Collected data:
•••••
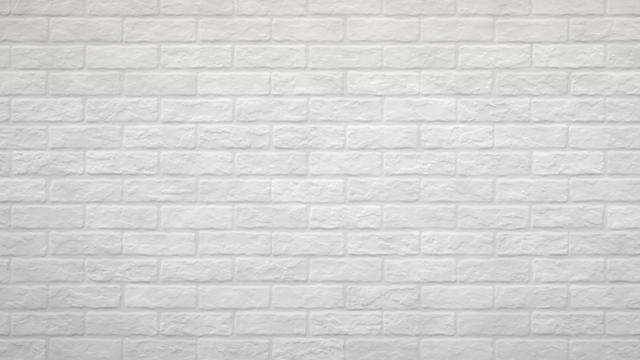
Reproduce this texture procedurally as a Shadertoy shader.

```glsl
const vec2 PITCH = vec2(0.2065, 0.0741);      // brick spacing, in canvas heights
const vec2 HALF_BRICK = vec2(0.0990, 0.0312); // half size of a brick face
const vec2 TO_LIGHT = vec2(-0.3, 0.95);
const vec3 COOL_WHITE = vec3(0.998, 1.0, 1.002);
const vec3 WARM_WHITE = vec3(1.004, 1.0, 0.988);

float hash(vec2 p) {
    vec3 q = fract(p.xyx * vec3(0.1031, 0.1030, 0.0973));
    q += dot(q, q.yzx + 33.33);
    return fract((q.x + q.y) * q.z);
}

float cornerRamp(vec2 corner, vec2 offset) {
    float angle = 6.2832 * hash(corner + 71.0);
    return dot(vec2(cos(angle), sin(angle)), offset);
}

float gradientNoise(vec2 p) {
    vec2 i = floor(p), f = fract(p);
    vec2 u = f * f * f * (f * (f * 6.0 - 15.0) + 10.0);
    vec2 e = vec2(1.0, 0.0);
    float low = mix(cornerRamp(i, f), cornerRamp(i + e, f - e), u.x);
    float high = mix(cornerRamp(i + e.yx, f - e.yx), cornerRamp(i + 1.0, f - 1.0), u.x);
    return mix(low, high, u.y);
}

float fbm(vec2 p) {
    float sum = 0.0, weight = 0.6;
    for (int k = 0; k < 3; k++) {
        sum += weight * gradientNoise(p);
        p = p * 2.1 + 17.3;
        weight *= 0.5;
    }
    return sum;
}

float roundedBox(vec2 p, vec2 halfSize, float radius) {
    vec2 q = abs(p) - halfSize + radius;
    return length(max(q, 0.0)) + min(max(q.x, q.y), 0.0) - radius;
}

// Running bond: alternate courses shift by half a brick
vec2 brickGrid(vec2 p) {
    vec2 g = p / PITCH + vec2(0.0, 0.125);
    g.x += mix(0.35, 0.854, mod(floor(g.y), 2.0));
    return g;
}

// Signed distance to a slightly displaced, ragged brick outline
float brickDistance(vec2 p, vec2 grid) {
    vec2 id = floor(grid);
    vec2 local = (fract(grid) - 0.5) * PITCH;
    vec2 jitter = vec2(hash(id + 3.1), hash(id + 8.7)) - 0.5;
    local -= jitter * vec2(0.005, 0.003);
    local.y += local.x * (hash(id + 5.3) - 0.5) * 0.02;
    float ragged = 0.007 * fbm(p * 30.0);
    return roundedBox(local, HALF_BRICK, 0.008) + ragged;
}

// Chipped ledges, dents and grain under the paint
float chippedRelief(vec2 p, float amount) {
    vec2 warped = p + 0.012 * vec2(fbm(p * 16.0), fbm(p * 16.0 + 31.0));
    float broad = fbm(warped * vec2(16.0, 28.0));
    float fine = fbm(warped * vec2(40.0, 56.0) + 9.0);
    float ledge = smoothstep(-0.04, 0.10, broad + 0.3 * fine);
    return amount * (0.5 * ledge + 0.7 * broad + 0.8 * fine);
}

float wallHeight(vec2 p) {
    vec2 grid = brickGrid(p);
    float face = 1.0 - smoothstep(-0.005, 0.004, brickDistance(p, grid));
    float wear = hash(floor(grid) + 21.0);
    float amount = mix(0.45, 1.0, wear) * mix(1.0, 0.6, smoothstep(0.65, 1.0, p.y));
    return face * (0.8 + chippedRelief(p, amount)) + 0.2 * fbm(p * 40.0);
}

float roomLight(vec2 uv) {
    vec2 q = uv - vec2(0.55, 0.62);
    return 0.889 - dot(q * q, vec2(0.27, 0.26));
}

void mainImage(out vec4 fragColor, in vec2 fragCoord) {
    vec2 uv = fragCoord / iResolution.xy;
    vec2 p = fragCoord / iResolution.y;
    vec2 grid = brickGrid(p);

    // Slope toward the light gives bright upper edges and shaded lower ones
    float slope = wallHeight(p) - wallHeight(p + TO_LIGHT * 0.0045);
    float relief = clamp(0.125 * slope, -0.13, 0.055);

    // Paint tone: recessed joints, brick variation, soft mottling
    float joint = smoothstep(-0.004, 0.004, brickDistance(p, grid));
    float tone = roomLight(uv) + relief - 0.026 * joint;
    tone += 0.028 * (hash(floor(grid) + 40.0) - 0.5) * (1.0 - joint);
    tone += 0.06 * fbm(p * vec2(9.0, 16.0));

    vec3 tint = mix(COOL_WHITE, WARM_WHITE, smoothstep(0.6, 1.0, uv.y));
    fragColor = vec4(clamp(tone * tint, 0.0, 1.0), 1.0);
}
```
•••••
Action item: Only lines that contain "hash" are needed, so copy each of them from the data.

Task solution:
float hash(vec2 p) {
    float angle = 6.2832 * hash(corner + 71.0);
    vec2 jitter = vec2(hash(id + 3.1), hash(id + 8.7)) - 0.5;
    local.y += local.x * (hash(id + 5.3) - 0.5) * 0.02;
    float wear = hash(floor(grid) + 21.0);
    tone += 0.028 * (hash(floor(grid) + 40.0) - 0.5) * (1.0 - joint);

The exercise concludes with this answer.